jump to navigation

On Germany: profiting from pain & a 2012 recession? January 11, 2012

Posted by proeconomia in Fiscal policy, Main, News on Greece, On the crisis, Opinion.
trackback

Two articles from the English edition of Spiegel, that appear as a slight oxymoron. In the first article “Profiting from Pain: Europe’s Crisis is Germany’s Blessing” we read how Germany is now borrowing with negative interest rates! Falling unemployment is also enjoyed by the Germans, as the euro declines and German exports boom without bounds, while it also attracts many skilled professionals from other countries. ” The number of Greek immigrants rose by 84 percent in the first half of 2011 to reach some 4,100 people, according to the Federal Statistical Office. The total number of immigrants rose by 19 percent year-on-year for that time period, reaching 435,000″ says the article, which is stunning.

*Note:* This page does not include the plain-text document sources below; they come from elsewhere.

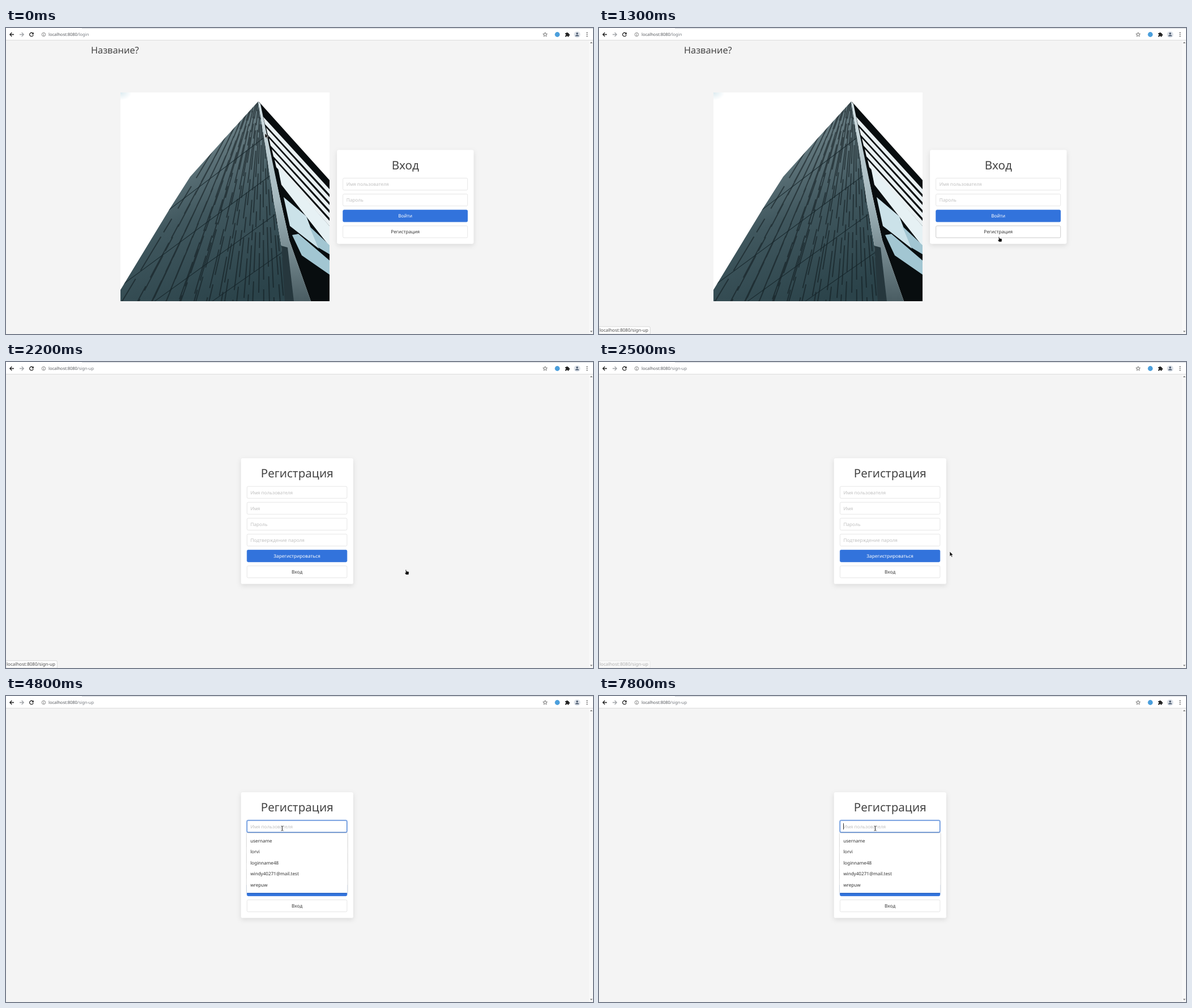
Recreate the animation shown at these times as an HTML page. Size 1036 by 541 pixels, loop 8 s.

```html
<!DOCTYPE html>
<html lang="ru">
<head>
<meta charset="utf-8">
<title>Вход</title>
<style>
html, body { margin: 0; width: 100%; height: 100%; overflow: hidden; background: #f4f4f4; }
svg { display: block; width: 1036px; height: 541px; }
text { font-family: "Noto Sans", "Open Sans", sans-serif; font-size: 8.2px; fill: #363636; text-rendering: geometricPrecision; white-space: pre; }
.mid { text-anchor: middle; }
.title { font-size: 20.6px; fill: #444; }
.hint { fill: #c0c0c0; }
.url { font-size: 7.5px; fill: #55585c; }
.path { fill: #777b80; }
.option { font-size: 8.1px; fill: #333; }
.box { fill: #fff; stroke: #dbdbdb; stroke-width: .7; }
.card { fill: #fff; stroke: rgba(10,10,10,.02); filter: drop-shadow(0 3.5px 4px rgba(10,10,10,.1)); }
.line { fill: none; stroke: #222; stroke-width: 1.3; }
</style>
</head>
<body>
<svg viewBox="0 0 1036 541">
  <defs>
    <linearGradient id="wall" gradientUnits="userSpaceOnUse" x1="330" y1="220" x2="430" y2="470">
      <stop offset="0" stop-color="#64797f"/>
      <stop offset=".4" stop-color="#40575e"/>
      <stop offset="1" stop-color="#2b434a"/>
    </linearGradient>
    <linearGradient id="corner" x1="0" y1="0" x2="0" y2="1">
      <stop offset="0" stop-color="#d5e2e6"/>
      <stop offset=".5" stop-color="#a3b7bd"/>
      <stop offset="1" stop-color="#495c62"/>
    </linearGradient>
    <radialGradient id="haze" cx="0" cy="0" r="1">
      <stop offset="0" stop-color="#dcebf0"/>
      <stop offset="1" stop-color="#fff"/>
    </radialGradient>
    <clipPath id="wallClip"><path d="M445 130L385 196L325 263L290 318L202 463V483H495L486 385L472 303L458 210Z"/></clipPath>
    <clipPath id="sideClip"><path d="M446 130L571 269V483H538L500 375L484 303Z"/></clipPath>
  </defs>

  <rect width="1036" height="541" fill="#f4f4f4"/>
  <rect x="1029" y="22" width="7" height="519" fill="#f8f8f8"/>
  <path d="M1030.800 27L1033 24.600L1035.200 27ZM1030.800 535.500L1033 537.900L1035.200 535.500Z" fill="#777"/>

  <g id="toolbar">
    <rect width="1036" height="21" fill="#fff"/>
    <rect x="134" width="902" height="1.300" fill="#dadde2"/>
    <rect y="21" width="1036" height="1" fill="#dcdcdc"/>
    <path class="line" d="M14 11.500H7M10.300 8L6.800 11.500L10.300 15"/>
    <path class="line" style="stroke:#a0a3a7" d="M24 11.500H31M27.700 8L31.200 11.500L27.700 15"/>
    <path class="line" d="M47.500 9.400A3.300 3.300 0 1 0 48.200 12.300"/>
    <path d="M48.800 7.600V11.200H45.200Z" fill="#222"/>
    <circle class="line" style="stroke:#666;stroke-width:.8" cx="66.500" cy="11.500" r="3.200"/>
    <path d="M66.500 9.500V10.400M66.500 11.200V13.500" stroke="#666" stroke-width=".9"/>
    <path id="star" class="line" style="stroke:#555;stroke-width:.8"/>
    <circle cx="973" cy="11.500" r="4.400" fill="#4b9fdc"/>
    <path d="M987 9H989A1.300 1.300 0 1 1 991.600 9H993.400V11A1.300 1.300 0 1 1 993.400 13.500V15.500H991.500A1.300 1.300 0 0 0 988.900 15.500H987V13.400A1.300 1.300 0 0 0 987 10.800Z" fill="#222"/>
    <circle cx="1008" cy="11.500" r="5.600" fill="#dce1e8"/>
    <circle cx="1008" cy="9.700" r="1.700" fill="#46566b"/>
    <path d="M1004.700 14.600Q1005 12.200 1008 12.200T1011.300 14.600Z" fill="#46566b"/>
    <path d="M1025.500 8.400V8.410M1025.500 11.500V11.510M1025.500 14.600V14.610" stroke="#333" stroke-width="1.700" stroke-linecap="round"/>
    <text class="url" x="75" y="14.200">localhost:8080<tspan class="path" id="route">/login</tspan></text>
  </g>

  <g id="login">
    <text x="150" y="45.300" style="font-size:16.250px;fill:#444">Название?</text>
    <g id="photo">
      <rect x="202" y="114" width="369" height="369" fill="#fff"/>
      <rect x="202" y="114" width="20" height="14" fill="url(#haze)"/>
      <g clip-path="url(#wallClip)">
        <rect x="202" y="114" width="300" height="369" fill="url(#wall)"/>
        <path id="slats" fill="none" stroke="#10191c" stroke-opacity=".55" stroke-width="2" stroke-dasharray="46 17 70 9 28 21"/>
        <path id="floors" fill="none" stroke="#16252a" stroke-opacity=".8" stroke-width="1.200"/>
      </g>
      <g clip-path="url(#sideClip)">
        <rect x="440" y="125" width="131" height="358" fill="#080d0f"/>
        <path id="panes" fill="#e9f0f2"/>
        <path d="M480 247L571 350V386L486 277Z" fill="#e6f1f4"/>
        <path d="M490 299L530 333L552 390L501 350Z" fill="#cbe2e9"/>
        <path d="M535 350L571 384V400L551 388ZM505 366L516 364L571 411V436L522 402Z" fill="#a2c6d2"/>
      </g>
      <path d="M445 130L449 134L484 303L500 375L538 483H495L486 385L472 303L458 210Z" fill="url(#corner)"/>
      <path d="M486 385L497 388L508 483H492Z" fill="#26373d"/>
    </g>
    <rect class="card" x="584" y="215.300" width="241.600" height="166.500" rx="3.200"/>
    <text class="title mid" x="704.800" y="249.700">Вход</text>
  </g>

  <g id="signup">
    <rect class="card" x="414.600" y="170" width="198.400" height="222.600" rx="3.200"/>
    <text class="title mid" x="513.700" y="204.300">Регистрация</text>
  </g>

  <g id="menu">
    <rect x="425" y="219.700" width="177" height="21.600" rx="2.200" fill="none" stroke="#3273dc" stroke-opacity=".25" stroke-width="2.200"/>
    <rect x="425.300" y="220" width="176.400" height="21" rx="2.100" fill="none" stroke="#3b78d6" stroke-width="1"/>
    <rect id="caret" x="431" y="225" width="1" height="11" fill="#333"/>
    <rect x="425" y="242.300" width="177.500" height="105.700" fill="#fff" style="filter:drop-shadow(0 .6px 1.200px rgba(0,0,0,.35))"/>
  </g>

  <g id="status">
    <path d="M0 528H88Q90.300 528 90.300 530.300V541H0Z" fill="#fff" stroke="#cfcfcf" stroke-width=".8"/>
    <text x="1" y="537.300" style="font-size:8.050px;fill:#4a4a4a">localhost:8080/sign-up</text>
  </g>

  <g id="pointer">
    <path id="arrow" d="M0 0V8.600L2 6.800L3.400 9.900L4.900 9.300L3.500 6.300H6.100Z" fill="#111" stroke="#fff" stroke-width=".6"/>
    <path id="hand" d="M-1 .8Q-.8 -.2 .1 .1L1.100 3L4 3.400Q5.300 3.700 5.200 5L4.700 9H-.2L-2 6.200Q-2.300 5 -1.200 5.200L-.3 5.500Z" fill="#0b0b0b" stroke="#fff" stroke-width=".5"/>
    <g id="beam" fill="none">
      <path d="M-2 -4Q-.3 -4 0 -3.300Q.3 -4 2 -4M0 -3.300V3.300M-2 4Q-.3 4 0 3.300Q.3 4 2 4" stroke="#fff" stroke-width="2"/>
      <path d="M-2 -4Q-.3 -4 0 -3.300Q.3 -4 2 -4M0 -3.300V3.300M-2 4Q-.3 4 0 3.300Q.3 4 2 4" stroke="#222" stroke-width="1"/>
    </g>
  </g>
</svg>
<script>
const LOOP = 8000, ROW = 28.1, HEIGHT = 21.8;
const $ = id => document.getElementById(id);
const show = (id, on) => { $(id).style.display = on ? '' : 'none'; };

function add(parent, tag, attrs, text) {
  const el = document.createElementNS('http://www.w3.org/2000/svg', tag);
  for (const key in attrs) el.setAttribute(key, attrs[key]);
  if (text) el.textContent = text;
  $(parent).append(el);
  return el;
}

// Text fields first, then the primary button, then the secondary one.
function addForm(parent, x, y, width, hints, primary, secondary) {
  const box = row => add(parent, 'rect', {
    class: 'box', x: x + .35, y: y + row * ROW + .35,
    width: width - .7, height: HEIGHT - .7, rx: 2.1
  });
  const label = (row, text, color) => add(parent, 'text', {
    class: 'mid', x: x + width / 2, y: y + row * ROW + 14, style: `fill:${color}`
  }, text);
  hints.forEach((hint, row) => {
    box(row);
    add(parent, 'text', { class: 'hint', x: x + 6.4, y: y + row * ROW + 14 }, hint);
  });
  const row = hints.length;
  box(row).setAttribute('style', 'fill:#3273dc;stroke:#3273dc');
  label(row, primary, '#fff');
  const button = box(row + 1);
  label(row + 1, secondary, '#363636');
  return button;
}

const registerButton = addForm('login', 594.3, 265.1, 220.7,
  ['Имя пользователя', 'Пароль'], 'Войти', 'Регистрация');
addForm('signup', 425, 219.6, 177.2,
  ['Имя пользователя', 'Имя', 'Пароль', 'Подтверждение пароля'], 'Зарегистрироваться', 'Вход');

['username', 'lorvi', 'loginname48', 'windy40271@mail.test', 'wrepuw'].forEach((name, i) =>
  add('menu', 'text', { class: 'option', x: 431.2, y: 258.5 + i * 19.5 }, name));

const lines = (count, line) => Array.from({ length: count }, (_, i) => line(i)).join('');
$('slats').setAttribute('d', lines(30, i => `M${205 + i * 10} ${483 + i * 37 % 60}L${438 + i * .6} 95`));
$('floors').setAttribute('d', lines(4, i => `M200 ${388 + i * 70}L500 ${160 + i * 76}`));
$('panes').setAttribute('d', lines(5, i => {
  const x = 454 + i * 5, y = 157 + i * 19;
  return `M${x} ${y}L571 ${y + 128 - i * 5}V${y + 137 - i * 5}L${x + 3} ${y + 13}Z`;
}));
$('star').setAttribute('d', lines(10, i => {
  const r = i % 2 ? 1.7 : 4, a = (i / 5 - .5) * Math.PI;
  return `${i ? 'L' : 'M'}${951.5 + r * Math.cos(a)} ${11.7 + r * Math.sin(a)}`;
}) + 'Z');

// Each stop holds until the next one: time, x, y, shape.
const stops = [
  [0, 457, 186, 'arrow'], [200, 462, 200, 'arrow'], [300, 490, 265, 'arrow'],
  [400, 545, 380, 'arrow'], [500, 610, 480, 'arrow'], [600, 660, 525, 'arrow'],
  [700, 700, 512, 'arrow'], [800, 718, 477, 'arrow'], [900, 719, 418, 'arrow'],
  [1000, 713, 367, 'hand'], [1100, 709, 362, 'hand'], [1200, 707, 366, 'hand'],
  [1300, 706, 369, 'hand'], [1600, 705, 369, 'hand'], [1700, 706, 368, 'hand'],
  [1900, 706, 367, 'hand'], [2400, 665, 350, 'arrow'], [2500, 619, 335, 'arrow'],
  [3400, 486.5, 233.5, 'beam'], [3500, 487, 234, 'beam'], [3600, 487.5, 234, 'beam']
];

function statusAlpha(t) {
  if (t < 1200 || t >= 3400) return 0;
  if (t < 1300) return .5;
  return t < 2400 ? 1 : t < 2500 ? .75 : .4;
}

function draw() {
  const t = performance.now() % LOOP;
  const registering = t >= 2200;
  show('login', !registering);
  show('signup', registering);
  show('menu', t >= 3400);
  show('caret', t < 3600 || Math.floor((t - 3600) / 600) % 2 === 1);
  $('route').textContent = registering ? '/sign-up' : '/login';
  $('status').style.opacity = statusAlpha(t);
  registerButton.style.stroke = t < 1000 ? '#dbdbdb' : t < 1900 ? '#b5b5b5' : '#4a4a4a';

  const [, x, y, shape] = stops.filter(stop => stop[0] <= t).pop();
  $('pointer').setAttribute('transform', `translate(${x} ${y})`);
  for (const id of ['arrow', 'hand', 'beam']) show(id, id === shape);
  requestAnimationFrame(draw);
}
draw();
</script>
</body>
</html>
```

Here is the ending of the article: ” Indeed, German exports grew by 2.5 percent month-on-month in November, reaching €94.9 billion. Compared to a year earlier, exports were up by an impressive 8.3 percent. The crisis notwithstanding, exports for 2011 as a whole surpassed the historic trillion-euro level, a benchmark not even reached during the boom year of 2008.”

 

The scone article “Germany could face a recession in 2012” comes as an antithesis to the first one (in fact they contradict each other on the 2012 growth forecast for Germany) but it still has some interesting lines such as this one: ” Consumers happy to part with their cash were the main driver of the growth last year, with private consumer spending up by 1.6 percent — an increase higher than any seen in the last five years.” Aha: this is important, as many have claimed that low consumer spending from the Germans was an important part of rising spending in other countries within the EU, Greece included; someone had to import their goods after all. And, no surprise here, the article says that economists at the Deutsche Bank predict that the main reasons behind the contraction in German growth would be the debt crisis and the austerity measures in the EU countries (i.e. these countries will not be importing as much of German products and they will not be able to borrow to do so since Germany borrows with negative interest rates and has no appetite to share the debt burden via eurobonds).

 

This is really nice, to see it in print, and is a keepsake for the future. We are all part in this EU/euro business after all, right partners?!

 

Advertisements

Comments»

No comments yet — be the first.

Leave a Reply

Fill in your details below or click an icon to log in:

WordPress.com Logo

You are commenting using your WordPress.com account. Log Out / Change )

Twitter picture

You are commenting using your Twitter account. Log Out / Change )

Facebook photo

You are commenting using your Facebook account. Log Out / Change )

Google+ photo

You are commenting using your Google+ account. Log Out / Change )

Connecting to %s

%d bloggers like this: